The other thing that’s been really amazing to me is just learning all the ways in which we’re the same and all the ways in which all across the country and all across the state of Massachusetts we’re encountering similar things and we care really deeply about similar things. I think just going in with that, really the perspective of I’m a listener and I’m a learner, and let me learn about what’s going on in the country and what these constituents and these stakeholders are really interested in, that would be my number one advice. That’s my number one advice for myself.

There’s often controversy and misinformation in the general public about charter schools. Are there stereotypes you think you’ll have to refute, or messages about charters you’d like to communicate?
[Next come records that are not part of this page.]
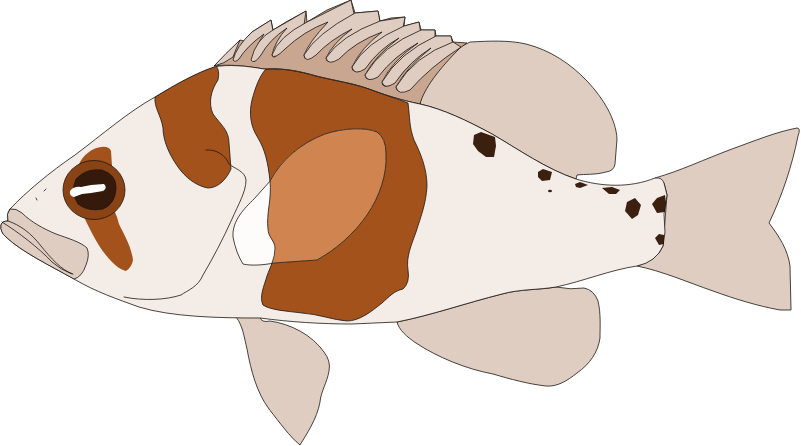
<!DOCTYPE html>
<html lang="en">
<head>
<meta charset="utf-8">
<title>Banded fish illustration</title>
<style>
:root {
  --paper: #ffffff;
  --body: #f3ece7;
  --fin: #dfcdc1;
  --fin-shade: #c9a68f;
  --band: #a3521b;
  --pectoral: #d08550;
  --pectoral-clear: #fefcfb;
  --iris: #8a4314;
  --pupil: #35190b;
  --spot: #3c200f;
  --ink: #1c1714;
}
html, body { margin: 0; background: var(--paper); overflow: hidden; }
svg { display: block; width: 801px; height: 446px; }
.fin { fill: var(--fin); }
.fin-shade { fill: var(--fin-shade); }
.body { fill: var(--body); }
.band { fill: var(--band); }
.spots { fill: var(--spot); }
.outlined { stroke: var(--ink); stroke-width: 0.8; stroke-linejoin: round; }
.line { fill: none; stroke: var(--ink); stroke-width: 0.8; stroke-linecap: round; }
</style>
</head>
<body>
<svg viewBox="0 0 801 446" role="img" aria-label="Side view of a pale fish with brown bands and dark spots">
  <defs>
    <path id="body-shape" d="M10 209 C26 192 50 172 75 155 C103 134 128 112 155 97 C176 84 196 73 214 67 C228 64 247 66 264 69 C283 68 299 71 316 76 C336 81 352 83 369 89 C385 95 400 100 420 104 C443 109 468 121 492 134 C518 149 546 169 576 179 C602 187 630 188 655 178 Q662 177 664 183 L667 195 L664 214 L665 232 L663 246 Q656 262 637 266 C610 270 584 281 556 287 C538 290 520 289 502 294 C466 303 432 315 397 322 L352 324 C321 324 290 322 260 318 C218 318 172 317 139 307 C117 299 96 292 74 279 C49 265 22 252 6 237 Q0 232 1 225 Q2 221 8 221 Q6 214 10 209 Z"/>
    <clipPath id="body-clip"><use href="#body-shape"/></clipPath>
    <path id="pectoral-shape" d="M270 181 C281 160 301 143 325 134 C343 128 366 127 377 132 Q386 138 386 154 C387 174 380 196 367 215 C354 234 335 250 317 260 C302 261 288 262 274 263 C264 265 251 266 243 264 Q236 253 233 237 C232 220 245 208 254 199 Z"/>
    <path id="rear-band" d="M266 69 C283 68 299 71 316 76 C336 81 352 83 369 89 C385 95 398 99 408 103 C410 118 409 126 414 140 C421 154 427 169 427 186 C426 204 421 216 416 232 C411 246 406 257 408 270 Q410 283 403 289 C394 291 390 296 382 303 C371 312 359 321 347 321 C333 320 318 314 302 313 C286 311 270 310 263 305 C259 297 264 286 267 276 C270 267 276 257 275 248 C275 241 268 237 268 229 C266 214 272 199 270 181 C268 162 265 150 258 138 C250 126 249 112 252 100 C255 88 260 75 266 69 Z"/>
    <clipPath id="rear-band-clip"><use href="#rear-band"/></clipPath>
  </defs>

  <g id="fins">
    <path id="tail-fin" class="fin outlined" d="M655 178 C680 171 705 159 732 149 C754 141 776 132 797 128 Q801 128 798 136 C792 166 782 196 769 223 C779 236 788 250 790 266 L791 310 L780 310 C758 306 735 299 713 291 C687 282 662 271 637 266 Q658 260 663 246 L667 195 L664 183 Z"/>
    <path id="soft-dorsal" class="fin outlined" d="M420 104 C421 90 436 68 460 47 L470 42 C489 41 509 40 526 44 C550 50 571 64 587 81 C603 98 616 119 617 139 L615 164 Q614 171 606 172 C595 175 585 174 577 175 L576 179 C546 169 518 149 492 134 C468 121 443 109 420 104 Z"/>
    <path id="spiny-dorsal" class="fin-shade outlined" d="M214 66 L232 48 L240 40 L244 41 L252 32 L271 20 L273 30 L286 22 L306 11 L307 22 L327 10 L351 0 L355 13 L378 11 L380 21 L391 18 L405 17 L404 26 L419 22 L421 30 L435 30 L436 36 L451 36 L453 42 L467 43 L460 48 C438 70 424 89 420 104 C400 100 385 95 369 89 C352 83 336 81 316 76 C299 71 283 68 264 69 C247 66 228 64 214 66 Z"/>
    <g id="dorsal-spines" class="fin outlined">
      <path d="M214 66 Q225 54 240 40 Q236 49 233 57 Q224 64 214 66 Z"/>
      <path d="M233 60 Q236 47 252 32 L271 20 L273 31 Q263 41 254 62 Q256 45 264 34 Q247 46 239 59 Q235 63 233 60 Z"/>
      <path d="M251 60 Q256 39 273 30 L306 11 L304 25 Q291 34 279 53 Q273 60 272 55 Q275 41 287 28 Q269 40 261 55 Q254 65 251 60 Z"/>
      <path d="M272 55 Q278 37 307 22 L351 0 L354 14 Q333 31 314 54 Q304 63 304 55 Q309 42 328 22 Q304 31 285 49 Q274 60 272 55 Z"/>
      <path d="M304 55 Q316 34 355 13 L378 11 L380 22 Q359 37 339 57 Q326 65 326 58 Q333 43 352 29 Q330 40 316 55 Q305 64 304 55 Z"/>
      <path d="M326 58 Q340 36 380 21 L405 17 L403 28 Q383 43 365 66 Q352 76 352 67 Q361 48 382 32 Q355 42 339 59 Q328 66 326 58 Z"/>
      <path d="M352 67 Q365 43 404 26 L419 22 L421 34 Q398 50 379 74 Q366 84 365 75 Q375 56 399 38 Q379 49 365 69 Q354 76 352 67 Z"/>
      <path d="M365 75 Q382 46 421 30 L435 30 L435 40 Q414 58 394 83 Q382 90 382 82 Q392 61 418 43 Q394 56 378 77 Q367 83 365 75 Z"/>
      <path d="M382 82 Q399 53 436 36 L451 36 L453 45 Q426 62 406 87 Q397 95 396 87 Q406 68 431 48 Q410 61 395 83 Q384 90 382 82 Z"/>
      <path d="M396 87 Q414 56 453 42 L461 47 Q430 67 410 90 Q398 96 396 87 Z"/>
    </g>
    <path id="pelvic-fin" class="fin outlined" d="M236 317 L260 317 Q261 323 270 321 C291 324 312 335 324 352 Q331 361 329 371 C327 383 321 391 320 402 C317 419 306 435 300 445 C290 437 280 423 269 409 C257 393 251 371 247 349 C244 337 243 326 236 317 Z"/>
    <path id="anal-fin" class="fin outlined" d="M397 322 C432 315 466 303 502 294 C520 289 538 290 556 287 Q571 290 584 288 Q594 290 598 301 C601 314 600 326 600 338 C598 352 590 364 577 373 C567 381 557 387 546 386 C528 384 510 379 493 374 C466 369 437 357 416 343 C407 337 399 330 397 322 Z"/>
  </g>

  <use id="body" class="body" href="#body-shape"/>

  <g id="bands" clip-path="url(#body-clip)">
    <path class="band outlined" d="M155 97 C176 84 196 73 216 66 Q220 70 218 80 C211 90 208 103 213 114 C220 124 229 130 229 143 L231 169 C227 178 219 188 208 188 C196 186 185 177 178 167 C168 153 163 139 163 128 C161 115 154 108 155 97 Z"/>
    <use class="band outlined" href="#rear-band"/>
  </g>

  <g id="pectoral-fin">
    <use href="#pectoral-shape" fill="var(--pectoral-clear)"/>
    <g clip-path="url(#rear-band-clip)"><use href="#pectoral-shape" fill="var(--pectoral)"/></g>
    <use class="line" href="#pectoral-shape"/>
    <path class="line" d="M270 181 C272 199 266 214 268 229 C268 237 275 241 275 248 Q275 256 272 263"/>
  </g>

  <g id="gill-cover" class="line">
    <path d="M206 150 C217 149 226 156 229 164 C235 169 245 171 246 180 C246 192 238 205 232 219 C223 239 213 258 203 275 C198 287 188 290 181 295 C166 300 143 301 124 297"/>
  </g>

  <g id="spots" class="spots">
    <path d="M474 135 L481 132 L495 137 L496 146 L494 157 L486 157 L478 151 L473 144 Z"/>
    <path d="M538 172 L543 169 L552 172 L550 180 L542 181 L538 177 Z"/>
    <ellipse cx="550" cy="191" rx="2" ry="1.2"/>
    <path d="M575 184 L580 182 L588 185 L580 188 L576 187 Z"/>
    <path d="M602 188 L612 187 L620 190 L616 194 L609 194 Z"/>
    <path d="M627 202 L635 198 L641 205 L638 215 L632 219 L625 211 Z"/>
    <path d="M652 204 L657 198 L665 195 L666 203 L665 212 L657 213 Z"/>
    <path d="M655 238 L659 234 L664 235 L664 244 L659 245 Z"/>
  </g>

  <use id="body-outline" class="line" href="#body-shape"/>

  <g id="mouth">
    <path class="fin outlined" d="M10 209 Q16 208 22 213 C31 222 44 229 56 234 C67 238 81 242 87 248 Q90 255 86 265 Q82 277 74 279 C49 265 22 252 6 237 Q0 232 1 225 Q2 221 8 221 Q6 214 10 209 Z"/>
    <path class="line" d="M8 221 C20 225 31 233 41 246 C50 257 62 271 73 274 M2 222 C18 232 39 248 52 262 Q61 270 72 274"/>
  </g>

  <g id="nostrils" class="line">
    <path d="M36 198 l1 2 M44 191 l2 -2"/>
  </g>

  <g id="eye">
    <path class="band" d="M79 164 C83 156 91 148 101 147 Q109 146 111 151 L112 166 Z"/>
    <path class="band" d="M82 213 C90 229 98 248 112 262 Q120 270 126 271 Q132 267 133 260 C131 245 123 233 119 224 Q117 216 114 210 Z"/>
    <ellipse cx="94" cy="190" rx="31" ry="29.5" fill="var(--iris)" stroke="var(--ink)" stroke-width="0.8"/>
    <path d="M76 179 Q86 168 102 170 Q117 175 116 189 Q115 204 103 209 Q88 212 78 204 Q70 192 76 179 Z" fill="var(--pupil)" stroke="var(--ink)" stroke-width="0.8"/>
    <path d="M70 191 Q74 186 81 187 L91 185 L104 184 Q108 188 103 191 L91 193 L82 194 L74 197 Q69 196 70 191 Z" fill="var(--paper)"/>
  </g>
</svg>
</body>
</html>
The biggest one, and this came out a lot in the Massachusetts [charter cap] debate last year, was just that charters aren’t public schools. I’m so proud to be a public school teacher. I’m so proud to work within the public education system, so that’s one thing that I work really hard to make sure is clear in conversations about charters.

…[The other thing is] charter schools and charter systems look really different all across the country. In Massachusetts we have a really, really strong charter system. One of the things I really want to talk about is the reasons that Massachusetts’s system is so strong.

One of the big reasons it’s so strong is that there’s accountability for our charters. The state of Massachusetts and the state department of ed and board of ed hold charters accountable for making sure that they’re doing really, really good work. That has resulted in really good charters. That has resulted in really good education for kids, so whenever we’re going to talk about charters as a whole, I think we have to talk about accountability as a crucial part of good charters.

What’s been your best moment teaching?

I cannot pick one, so I’m just going to tell you a story from last year. I had this girl in ninth grade, and she is an amazing actress. We were doing a poetry competition where she had to memorize and recite a poem. Everyone in the ninth grade knew she was going to win…. We got to the night of the performance and she becomes a finalist. And then a month later we get to the night of the finals, she gets up there, by this point everyone in the school, not just the ninth-graders, [knows] she’s a shoo-in.

Someone sneezes and she messes up … She didn’t win; she didn’t move on. She declared herself a failure. She had all these reasons why she shouldn’t have won and she didn’t deserve it and it’s terrible.

At the end of the year we always put on a play. So having seen this power that she had, my co-teachers and I made her the title character in the play. Of course at first she was sort of like, “Well, why would you give this to me? I messed everything up. I can’t handle it. I'm gonna mess up.” On the night of our play, she was a star.

She sort of came out and had this real redemption, and I attribute that both to her passion and her talent, but also the way that her fellow classmates sort of rallied around her in the lead-up to the play. They said, you know, “Hey, we know you’re amazing, and how can we help you?” and “Let’s make sure that you know your lines by heart,” and “Let’s make sure that sometimes when you’re rehearsing we do something distracting and let’s see what you can do.” She was able to see, “Oh, this one moment things didn’t go well, but that doesn’t mean I’m a failure, and actually I’m gonna pick myself up and I’m gonna do this other thing.”

Everyone in that audience witnessed this magic of this beautiful performance. That to me is such a great story because I just feel like I fail all the time. We all fail all the time. To be able to see a student fail in that moment and then come back and have such triumph that is like the beauty of this theater work that we do, but also just education.